• Ham radio operators await council action on permits
Oceanside, Calif. amateur radio operators will learn later this month if the City Council will ease proposed permitting requirements associated with erecting certain antennas in the city. That’s according to a story in Thursday’s (Jan 6) San Diego Union-Tribune.
The council was set to take up the issue at Wednesday’s meeting, but postponed the discussion until Jan. 26 to allow for city staff members to finish a compromise agreement.
Under the proposal, the city would back off a plan to require the amateur, or “ham” radio operators, to obtain a conditional-use permit to set up antennas taller than 36 feet if standing alone or 10 feet if placed on a rooftop, which would cost $500 and would require Planning Commission review and possible appeal to the Council. Instead, radio buffs would be allowed to get a less onerous administrative permit for antennas as tall as 75 feet, as long as the antennas are retractable. The administrative permit would only require staff approval unless the neighborhood requested a hearing.
Ham radio operators and Oceanside have been at odds since the city first released its proposed overhaul to its ordinance regulating cell towers last summer. City staff members said the ordinance was necessary to deal with the proliferation of cell towers throughout the city, especially in residential areas and adjacent to schools.

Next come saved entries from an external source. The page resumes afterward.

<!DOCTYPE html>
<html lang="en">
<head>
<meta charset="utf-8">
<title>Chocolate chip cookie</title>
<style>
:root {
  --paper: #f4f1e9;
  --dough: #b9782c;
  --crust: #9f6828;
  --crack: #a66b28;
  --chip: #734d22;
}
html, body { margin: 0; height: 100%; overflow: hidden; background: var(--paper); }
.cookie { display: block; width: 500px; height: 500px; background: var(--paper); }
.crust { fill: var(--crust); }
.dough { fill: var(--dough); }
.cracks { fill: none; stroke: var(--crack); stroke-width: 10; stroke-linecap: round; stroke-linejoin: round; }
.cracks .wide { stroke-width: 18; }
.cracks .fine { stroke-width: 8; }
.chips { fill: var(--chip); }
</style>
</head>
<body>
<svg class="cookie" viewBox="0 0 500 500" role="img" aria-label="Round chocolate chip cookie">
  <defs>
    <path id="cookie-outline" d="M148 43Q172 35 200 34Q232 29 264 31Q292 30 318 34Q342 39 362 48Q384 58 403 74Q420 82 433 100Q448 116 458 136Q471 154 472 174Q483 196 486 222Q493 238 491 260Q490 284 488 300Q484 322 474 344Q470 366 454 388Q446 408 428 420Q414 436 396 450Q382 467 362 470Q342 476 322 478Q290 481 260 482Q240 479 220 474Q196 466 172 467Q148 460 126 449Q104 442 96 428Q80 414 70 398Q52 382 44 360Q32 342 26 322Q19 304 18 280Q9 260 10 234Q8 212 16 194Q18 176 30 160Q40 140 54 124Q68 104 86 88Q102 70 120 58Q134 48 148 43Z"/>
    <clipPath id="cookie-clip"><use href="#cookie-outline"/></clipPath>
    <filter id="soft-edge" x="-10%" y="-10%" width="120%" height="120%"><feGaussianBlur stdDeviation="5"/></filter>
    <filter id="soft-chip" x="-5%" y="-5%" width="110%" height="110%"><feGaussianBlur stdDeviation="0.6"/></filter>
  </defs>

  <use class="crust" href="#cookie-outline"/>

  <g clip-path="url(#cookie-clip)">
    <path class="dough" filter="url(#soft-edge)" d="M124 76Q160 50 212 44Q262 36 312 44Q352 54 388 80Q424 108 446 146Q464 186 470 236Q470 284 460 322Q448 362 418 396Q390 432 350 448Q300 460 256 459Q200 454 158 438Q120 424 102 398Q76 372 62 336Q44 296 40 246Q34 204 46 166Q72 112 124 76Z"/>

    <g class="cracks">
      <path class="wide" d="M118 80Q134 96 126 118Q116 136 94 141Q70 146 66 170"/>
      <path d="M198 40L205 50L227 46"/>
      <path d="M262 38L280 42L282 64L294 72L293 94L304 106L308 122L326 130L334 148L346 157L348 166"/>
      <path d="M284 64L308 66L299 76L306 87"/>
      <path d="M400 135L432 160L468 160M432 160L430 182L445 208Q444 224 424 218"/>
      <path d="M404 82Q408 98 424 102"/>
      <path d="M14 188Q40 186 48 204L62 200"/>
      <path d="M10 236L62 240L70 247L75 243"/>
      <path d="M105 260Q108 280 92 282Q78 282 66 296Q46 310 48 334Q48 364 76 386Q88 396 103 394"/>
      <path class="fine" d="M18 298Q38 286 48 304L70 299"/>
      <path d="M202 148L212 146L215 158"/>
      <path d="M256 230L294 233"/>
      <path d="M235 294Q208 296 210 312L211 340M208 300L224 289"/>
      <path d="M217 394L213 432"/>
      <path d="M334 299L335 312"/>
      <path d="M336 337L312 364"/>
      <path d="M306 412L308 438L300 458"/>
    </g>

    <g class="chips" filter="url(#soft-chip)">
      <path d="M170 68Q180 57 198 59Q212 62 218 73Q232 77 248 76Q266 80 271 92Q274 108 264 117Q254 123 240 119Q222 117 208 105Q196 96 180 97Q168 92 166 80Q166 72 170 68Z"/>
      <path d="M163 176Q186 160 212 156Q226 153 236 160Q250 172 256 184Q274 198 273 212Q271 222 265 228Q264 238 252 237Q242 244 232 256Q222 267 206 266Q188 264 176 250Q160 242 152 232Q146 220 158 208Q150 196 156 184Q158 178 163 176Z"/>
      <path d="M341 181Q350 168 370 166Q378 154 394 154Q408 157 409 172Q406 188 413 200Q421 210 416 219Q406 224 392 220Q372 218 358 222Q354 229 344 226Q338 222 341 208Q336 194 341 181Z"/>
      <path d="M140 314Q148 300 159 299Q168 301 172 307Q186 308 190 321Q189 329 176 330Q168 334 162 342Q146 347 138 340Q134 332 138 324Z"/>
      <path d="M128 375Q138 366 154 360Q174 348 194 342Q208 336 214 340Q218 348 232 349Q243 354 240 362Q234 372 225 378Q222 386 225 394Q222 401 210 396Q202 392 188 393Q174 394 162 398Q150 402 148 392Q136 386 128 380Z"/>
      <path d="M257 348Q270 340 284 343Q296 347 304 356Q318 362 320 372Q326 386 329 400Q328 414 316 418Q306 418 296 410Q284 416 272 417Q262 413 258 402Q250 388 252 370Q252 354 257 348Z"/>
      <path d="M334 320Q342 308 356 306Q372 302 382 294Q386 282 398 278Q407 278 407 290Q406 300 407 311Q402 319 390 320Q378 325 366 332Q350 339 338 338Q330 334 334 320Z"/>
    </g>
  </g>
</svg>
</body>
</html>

Supporters decried the ordinance, which subjected the amateur radio operators to the same set of standards — and expensive permits — as the deep-pocketed telecommunications industry. The City Council, however, on Oct. 20 directed city staff to retool the section of the ordinance dealing specifically with amateur radio antennas. Read more....
• Great Britain to use Ham Bands During London 2012 Olympiad
The London 2012 Olympic Games will take place between July 27 and September 9, 2012. Ofcom, the United Kingdom's radio regulator, has published an updated spectrum plan for wireless communications at the London 2012 Games. This includes an update on the various demands for spectrum and how they may be met in part by tapping into the UHF ham bands. Frequencies in a number of bands allocated on a Secondary basis to the Amateur Service will be used at Olympic venues, among them are 70cm, 23cm and 13cm bands.
The Radio Society of Great Britain (RSGB) said it "fully appreciates that the 2012 Games are a premier international event and inevitably need significant spectrum resources and equipment to facilitate broadcasting, security, press/media, officials, etc. But the Society has highlighted that some existing amateur allocations (which are also listed in the Ofcom draft plan) need to be retained for use near venues for such things as the increased use of repeaters by visitors to the Games, Special Event Stations and the Radio Amateur's Emergency Network (RAYNET)." RSGB noted that the 70-cm band “has a significant amount of amateur repeater infrastructure.”
Regarding the 70-cm band, the Ofcom plan says: The 430-440 MHz band is managed by the MOD (Ministry of Defense) and used by Radio Amateurs on a secondary basis. Ofcom notes that RAYNET supports use by the St. John's Ambulance, Red Cross and other similar users as well as Amateur Special Event Stations for cultural events linked to the London 2012 Games. (St. John’s Ambulance is a worldwide first responder and charitable organization.)
"At past Games, Amateur radio bands (especially 430-440 MHz) have been used and this remains a possibility for the London 2012 Games if demand requires it. In the Statement we identified the bands that could be used for land mobile radio, handheld communications and talkback."
With regard to the Amateur-Satellite Service, the document says: "We do not think it will be necessary to use the frequency bands allocated to the Amateur-Satellite Service, but we will retain the option to consider whether there is a requirement to use them as we develop our venue-specific spectrum plans. We will continue to work closely with key stakeholders as we develop our plans." A final version of the plan will be published early in 2012. Read more....